Scott Emerson: Just finally, Minister. I want to turn to the issue of China and national security. It’s a very rare for the ASIO head Mike Burgess to make a one off TV appearance rather than, say, we’ve seen at his annual speeches that he does give or fronting, say, national press club luncheons. But he came out last night and warned about the politicisation of national security and his predecessor, the former head of ASIO, Dennis Richardson. This morning stressed that the Morrison government’s rhetoric and he described stuff as grubby and that it would only serve one country’s national interest and that is China. Is the Morrison government undermining national security with this attack on Labor over China?
Simon Birmingham: Absolutely not, Scott.
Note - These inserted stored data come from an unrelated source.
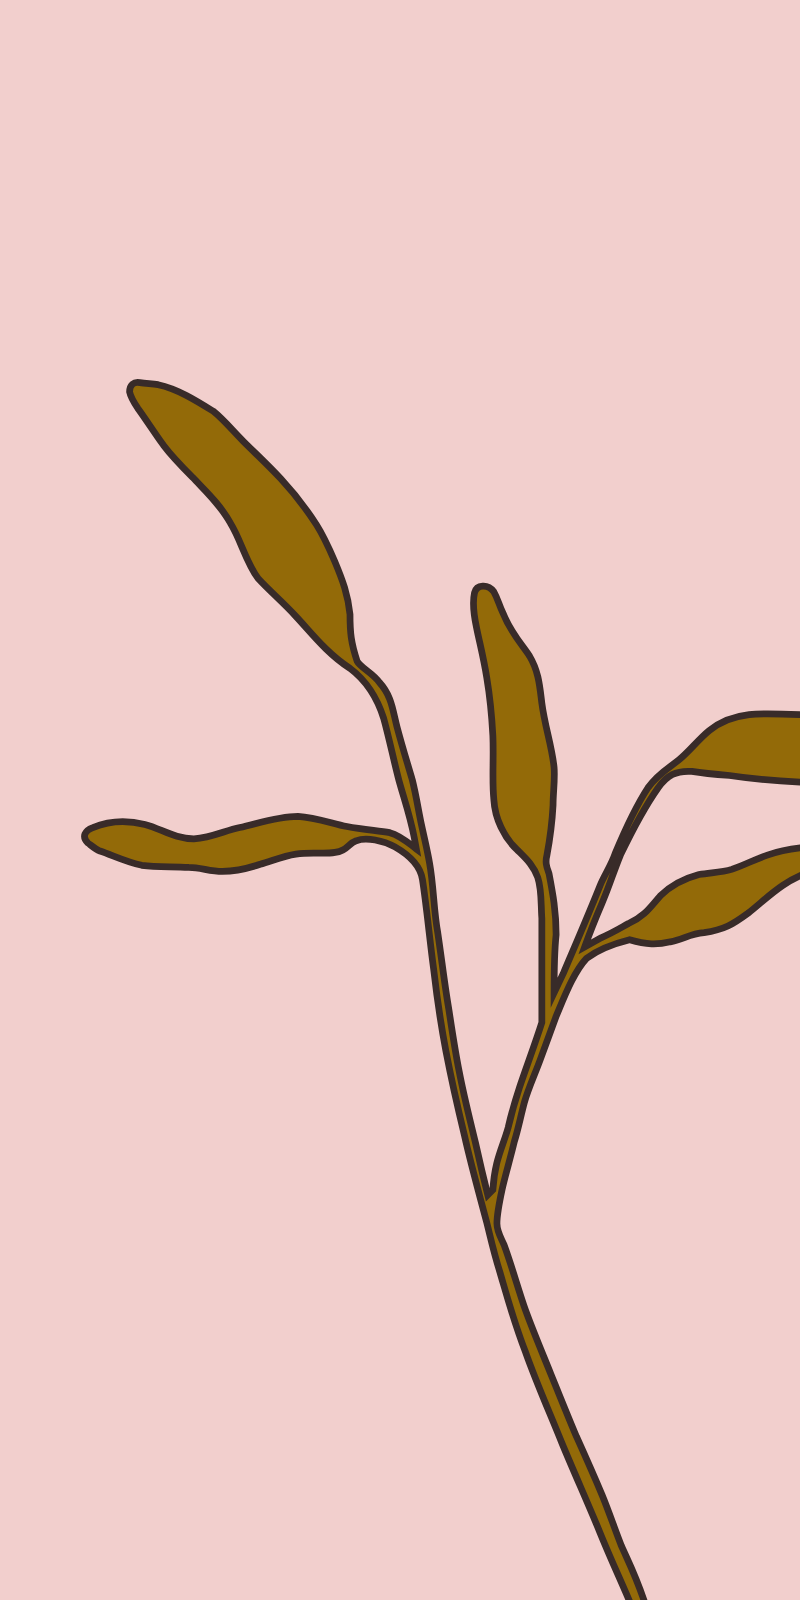
<!DOCTYPE html>
<html lang="en">
<head>
<meta charset="utf-8">
<title>Botanical branch</title>
<style>
:root {
  --blush: #f2cfcd;
  --olive: #936a08;
  --umber: #382b29;
}
html, body { margin: 0; padding: 0; overflow: hidden; background: var(--blush); }
.poster { width: 800px; height: 1600px; overflow: hidden; background: var(--blush); }
.poster svg { display: block; width: 800px; height: 1600px; }
.branch { fill: var(--olive); stroke: var(--umber); stroke-width: 6.6; stroke-linejoin: miter; stroke-miterlimit: 5; }
</style>
</head>
<body>
<main class="poster">
<svg viewBox="0 0 784 1568" role="img" aria-label="Olive branch with five long leaves on blush pink">
<path class="branch" d="M619 1574
C608 1548 599 1529 588 1502 C577 1475 563 1444 551 1415 C539 1385 526 1356 515 1325 C504 1297 497 1271 490 1247
C484 1228 481 1214 477 1198 C469 1168 461 1139 455 1112 C448 1083 442 1056 437 1030 C432 1004 428 976 425 950
C421 920 418 888 414 862 C412 849 401 838 387 830
C376 824 359 820 349 824 C343 826 341 831 336 833 C326 839 310 834 290 837 C277 839 266 844 255 847 C243 851 231 854 218 854
C205 854 197 850 185 850 C168 849 154 850 139 848 C124 845 110 838 98 834 C93 832 90 829 86 826 C80 820 83 814 91 811
C108 804 126 804 142 808 C158 812 171 822 190 822 C208 821 220 814 235 811 C253 807 272 800 292 800 C310 801 325 807 340 810
C356 813 370 814 382 816 C393 819 400 826 408 832
L406 821 C402 800 396 783 391 765 C386 746 381 722 376 704 C370 685 359 667 343 655
C320 640 305 620 290 604 C276 589 264 579 253 567 C241 551 236 529 226 513 C215 493 200 480 189 468 C178 457 169 448 160 436
C150 422 143 411 135 400 C131 394 128 389 127 384 C127 377 131 374 137 375 C143 376 148 376 155 377 C174 381 193 393 209 403
C219 411 228 422 238 432 C250 444 263 456 275 469 C288 483 299 497 310 514 C317 525 322 536 328 550 C336 569 341 583 343 602
C343 620 344 630 350 648 C353 654 366 660 372 669 C384 682 385 697 389 712 C394 731 399 747 404 764 C408 780 410 794 413 808
C416 822 419 834 421 846 C425 868 425 892 429 914 C433 941 436 967 440 990 C443 1010 446 1030 450 1050 C455 1076 460 1095 466 1120
C470 1138 474 1155 478 1171
L483 1166 C485 1136 492 1126 498 1105 C501 1092 505 1078 509 1066 C516 1045 524 1024 531 1002
L531 997 C531 965 531 930 531 900 C530 886 531 872 527 860 C523 848 515 841 507 833 C494 821 485 802 484 784
C482 765 484 744 483 721 C482 702 480 682 477 664 C474 645 470 630 467 615 C464 601 463 590 465 581 C467 573 478 572 484 580
C488 587 489 593 493 601 C501 621 512 632 519 643 C528 658 529 673 531 689 C534 712 541 732 543 752
C544 764 542 777 542 789 C541 808 539 822 536 838 C534 846 536 850 538 856 C542 877 545 893 545 916 C543 935 543 954 543 973
L552 954 C563 928 576 898 588 868 C592 858 599 848 603 836 C613 812 622 792 635 772 C645 758 655 753 665 745
C676 736 684 725 695 716 C718 697 743 698 795 701
L795 767 C770 766 741 764 715 760 C702 759 690 758 678 756 C662 755 654 760 645 772 C633 789 620 813 608 838
C601 855 597 869 590 885 C584 899 578 914 573 928
L589 919 C599 915 607 910 616 905 C632 898 638 888 647 878 C658 867 670 861 685 857 C697 855 707 855 717 852 C729 848 740 842 752 838 C766 833 778 831 795 830
L795 854 C767 863 751 881 733 895 C718 906 710 911 690 914 C676 915 669 921 657 923 C644 926 634 926 617 921
C601 925 586 931 575 939 C562 953 553 977 545 996 C540 1010 535 1023 530 1037 C525 1051 518 1066 514 1080 C510 1095 508 1106 504 1119
C500 1136 495 1152 492 1166 C489 1180 487 1190 487 1199 C487 1207 491 1213 494 1220 C502 1242 508 1264 515 1284
C523 1306 532 1327 540 1347 C549 1369 557 1389 565 1408 C574 1428 582 1446 590 1465 C597 1482 603 1500 609 1515 C617 1533 624 1546 633 1574 Z"/>
</svg>
</main>
</body>
</html>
All we are doing is responding very clearly to what Mr Albanese and the Labor Party have said. Mr Albanese went to the National Press Club and said in relation to China’s economic coercion against Australia, that he thought that they should relax some of that. We don’t agree that they should relax some of it. We think they should relax all of it. That they shouldn’t be choosing between lobster industry in Tasmania and cattle producers in Queensland or the wine industry in South Australia, all of whom have been hit by coercive actions from China. We expect that Australian governments should stand up for all of those different industry sectors. That’s precisely what to what we’re doing. Even more importantly, in terms of, as Australians consider the uncertain environment we’re in and the issues for the next election is the track record of governments. You know, when we came to office, the previous Labor government had cut defence spending to its lowest level as a share of the national economy since 1938, since 1938, since before the events of the Second World War. Now we have reinvested in that defence expenditure to record levels some 60 per cent growth in our time in office. That is a very significant commitment we’ve made and frankly, a very prescient commitment that was made back in 2013, recognising that the world we live in is very uncertain and those uncertainties have only gotten worse in the time since.
Scott Emerson: Simon Birmingham, thanks for being on 4BC Drive this afternoon.
Simon Birmingham: Thanks, Scott. My pleasure.